- _Required work_
Give back exactly the lines of the data below, starting with the line that has "203 L52 183" and going on through the line that has "147 L92 160".

Segment Start: Records provided

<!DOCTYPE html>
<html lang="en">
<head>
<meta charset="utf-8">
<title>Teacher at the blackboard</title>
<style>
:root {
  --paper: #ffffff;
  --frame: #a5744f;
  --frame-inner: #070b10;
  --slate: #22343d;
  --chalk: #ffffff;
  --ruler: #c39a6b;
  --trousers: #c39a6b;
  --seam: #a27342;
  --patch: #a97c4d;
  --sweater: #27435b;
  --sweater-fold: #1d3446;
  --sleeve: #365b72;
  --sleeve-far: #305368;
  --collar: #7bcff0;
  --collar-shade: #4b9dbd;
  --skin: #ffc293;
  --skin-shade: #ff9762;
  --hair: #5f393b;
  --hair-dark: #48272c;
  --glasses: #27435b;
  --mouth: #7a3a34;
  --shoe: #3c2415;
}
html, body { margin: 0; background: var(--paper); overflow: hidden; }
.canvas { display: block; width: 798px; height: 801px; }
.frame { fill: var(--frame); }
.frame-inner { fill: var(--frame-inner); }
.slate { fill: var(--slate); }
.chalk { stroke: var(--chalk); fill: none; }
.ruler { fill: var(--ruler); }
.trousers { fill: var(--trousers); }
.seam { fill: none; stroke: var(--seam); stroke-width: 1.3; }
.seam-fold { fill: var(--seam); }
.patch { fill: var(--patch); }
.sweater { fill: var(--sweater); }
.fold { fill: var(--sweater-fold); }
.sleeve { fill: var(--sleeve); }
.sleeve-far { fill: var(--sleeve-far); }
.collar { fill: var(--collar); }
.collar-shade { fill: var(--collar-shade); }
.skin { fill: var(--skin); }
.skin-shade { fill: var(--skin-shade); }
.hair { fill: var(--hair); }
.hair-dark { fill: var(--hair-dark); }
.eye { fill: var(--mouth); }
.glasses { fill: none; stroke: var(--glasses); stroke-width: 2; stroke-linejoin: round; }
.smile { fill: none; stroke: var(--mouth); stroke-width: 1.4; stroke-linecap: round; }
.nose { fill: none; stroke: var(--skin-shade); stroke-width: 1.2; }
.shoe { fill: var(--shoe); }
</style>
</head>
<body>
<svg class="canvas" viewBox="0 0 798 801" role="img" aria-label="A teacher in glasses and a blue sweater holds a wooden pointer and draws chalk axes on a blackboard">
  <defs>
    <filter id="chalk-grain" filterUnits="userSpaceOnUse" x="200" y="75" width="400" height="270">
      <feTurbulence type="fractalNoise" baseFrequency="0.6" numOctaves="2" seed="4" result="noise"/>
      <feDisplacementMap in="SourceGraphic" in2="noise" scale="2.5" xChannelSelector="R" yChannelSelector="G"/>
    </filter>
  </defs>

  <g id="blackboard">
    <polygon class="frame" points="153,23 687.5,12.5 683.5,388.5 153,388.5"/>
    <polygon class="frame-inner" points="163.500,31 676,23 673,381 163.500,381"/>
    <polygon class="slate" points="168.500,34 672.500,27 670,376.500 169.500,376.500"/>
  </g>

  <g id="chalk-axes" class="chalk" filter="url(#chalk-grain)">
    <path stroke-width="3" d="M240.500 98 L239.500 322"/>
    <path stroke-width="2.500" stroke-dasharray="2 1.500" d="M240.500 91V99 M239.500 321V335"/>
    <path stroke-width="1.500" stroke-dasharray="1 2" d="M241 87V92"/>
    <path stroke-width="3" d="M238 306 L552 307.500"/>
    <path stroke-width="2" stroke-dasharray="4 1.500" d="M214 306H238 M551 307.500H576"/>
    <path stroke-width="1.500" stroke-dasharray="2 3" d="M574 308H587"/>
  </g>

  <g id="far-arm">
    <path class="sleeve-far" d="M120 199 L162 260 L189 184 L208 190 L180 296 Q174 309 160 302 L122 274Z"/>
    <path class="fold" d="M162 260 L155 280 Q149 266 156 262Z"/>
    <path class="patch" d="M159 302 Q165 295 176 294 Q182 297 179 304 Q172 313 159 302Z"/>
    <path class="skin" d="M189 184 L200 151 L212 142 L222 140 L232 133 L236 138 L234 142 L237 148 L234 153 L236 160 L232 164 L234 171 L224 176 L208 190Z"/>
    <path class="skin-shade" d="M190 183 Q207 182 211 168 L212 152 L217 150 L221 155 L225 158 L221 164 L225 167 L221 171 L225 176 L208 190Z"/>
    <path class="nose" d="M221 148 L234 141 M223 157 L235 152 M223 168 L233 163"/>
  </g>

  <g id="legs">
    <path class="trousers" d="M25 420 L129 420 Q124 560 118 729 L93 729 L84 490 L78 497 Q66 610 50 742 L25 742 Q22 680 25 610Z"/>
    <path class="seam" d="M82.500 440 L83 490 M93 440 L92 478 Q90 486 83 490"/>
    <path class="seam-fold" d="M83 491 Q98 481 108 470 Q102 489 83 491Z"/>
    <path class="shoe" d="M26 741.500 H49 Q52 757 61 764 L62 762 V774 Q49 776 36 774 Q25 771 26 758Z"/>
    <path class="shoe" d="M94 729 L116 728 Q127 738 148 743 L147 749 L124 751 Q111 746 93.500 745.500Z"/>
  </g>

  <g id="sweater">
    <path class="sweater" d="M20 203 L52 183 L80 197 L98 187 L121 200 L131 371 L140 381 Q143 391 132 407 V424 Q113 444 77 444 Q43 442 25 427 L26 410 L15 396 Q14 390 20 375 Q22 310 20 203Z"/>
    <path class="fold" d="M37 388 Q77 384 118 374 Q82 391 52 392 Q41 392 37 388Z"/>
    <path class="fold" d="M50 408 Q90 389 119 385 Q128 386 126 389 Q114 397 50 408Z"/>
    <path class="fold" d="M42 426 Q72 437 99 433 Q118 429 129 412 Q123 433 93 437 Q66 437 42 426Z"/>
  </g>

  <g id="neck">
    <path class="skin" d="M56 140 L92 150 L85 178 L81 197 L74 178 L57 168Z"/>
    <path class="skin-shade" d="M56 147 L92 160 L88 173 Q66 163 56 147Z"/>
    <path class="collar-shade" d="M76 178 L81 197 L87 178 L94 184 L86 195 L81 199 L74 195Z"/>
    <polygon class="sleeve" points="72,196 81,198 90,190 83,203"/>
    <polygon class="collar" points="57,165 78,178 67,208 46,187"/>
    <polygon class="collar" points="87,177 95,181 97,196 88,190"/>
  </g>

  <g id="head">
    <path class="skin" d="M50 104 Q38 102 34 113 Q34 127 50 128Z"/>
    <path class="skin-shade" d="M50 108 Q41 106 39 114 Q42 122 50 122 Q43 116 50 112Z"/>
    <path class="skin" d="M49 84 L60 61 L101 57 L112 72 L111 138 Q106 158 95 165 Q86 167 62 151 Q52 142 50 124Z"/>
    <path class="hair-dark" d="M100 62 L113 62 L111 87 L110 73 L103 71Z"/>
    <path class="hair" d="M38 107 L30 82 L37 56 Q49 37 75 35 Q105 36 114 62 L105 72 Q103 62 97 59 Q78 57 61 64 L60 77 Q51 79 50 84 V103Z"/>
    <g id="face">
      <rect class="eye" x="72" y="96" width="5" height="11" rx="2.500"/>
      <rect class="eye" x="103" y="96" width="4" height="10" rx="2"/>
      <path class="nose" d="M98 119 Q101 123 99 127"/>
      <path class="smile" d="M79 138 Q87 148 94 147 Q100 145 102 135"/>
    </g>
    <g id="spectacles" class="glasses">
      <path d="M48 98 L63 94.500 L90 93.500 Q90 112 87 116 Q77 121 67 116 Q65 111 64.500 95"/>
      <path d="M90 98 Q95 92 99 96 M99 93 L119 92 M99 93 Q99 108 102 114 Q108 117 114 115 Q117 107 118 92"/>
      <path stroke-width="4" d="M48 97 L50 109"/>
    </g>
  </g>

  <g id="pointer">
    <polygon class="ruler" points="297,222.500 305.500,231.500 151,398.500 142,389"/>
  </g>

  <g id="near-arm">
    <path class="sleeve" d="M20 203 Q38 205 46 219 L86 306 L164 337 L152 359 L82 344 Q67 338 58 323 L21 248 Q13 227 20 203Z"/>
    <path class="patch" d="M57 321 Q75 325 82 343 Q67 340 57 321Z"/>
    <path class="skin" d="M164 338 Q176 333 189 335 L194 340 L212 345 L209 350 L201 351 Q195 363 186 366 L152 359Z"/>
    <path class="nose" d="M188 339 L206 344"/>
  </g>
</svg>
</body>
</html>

Segment End: Records provided

- _Answer box_
    <path class="sweater" d="M20 203 L52 183 L80 197 L98 187 L121 200 L131 371 L140 381 Q143 391 132 407 V424 Q113 444 77 444 Q43 442 25 427 L26 410 L15 396 Q14 390 20 375 Q22 310 20 203Z"/>
    <path class="fold" d="M37 388 Q77 384 118 374 Q82 391 52 392 Q41 392 37 388Z"/>
    <path class="fold" d="M50 408 Q90 389 119 385 Q128 386 126 389 Q114 397 50 408Z"/>
    <path class="fold" d="M42 426 Q72 437 99 433 Q118 429 129 412 Q123 433 93 437 Q66 437 42 426Z"/>
  </g>

  <g id="neck">
    <path class="skin" d="M56 140 L92 150 L85 178 L81 197 L74 178 L57 168Z"/>
    <path class="skin-shade" d="M56 147 L92 160 L88 173 Q66 163 56 147Z"/>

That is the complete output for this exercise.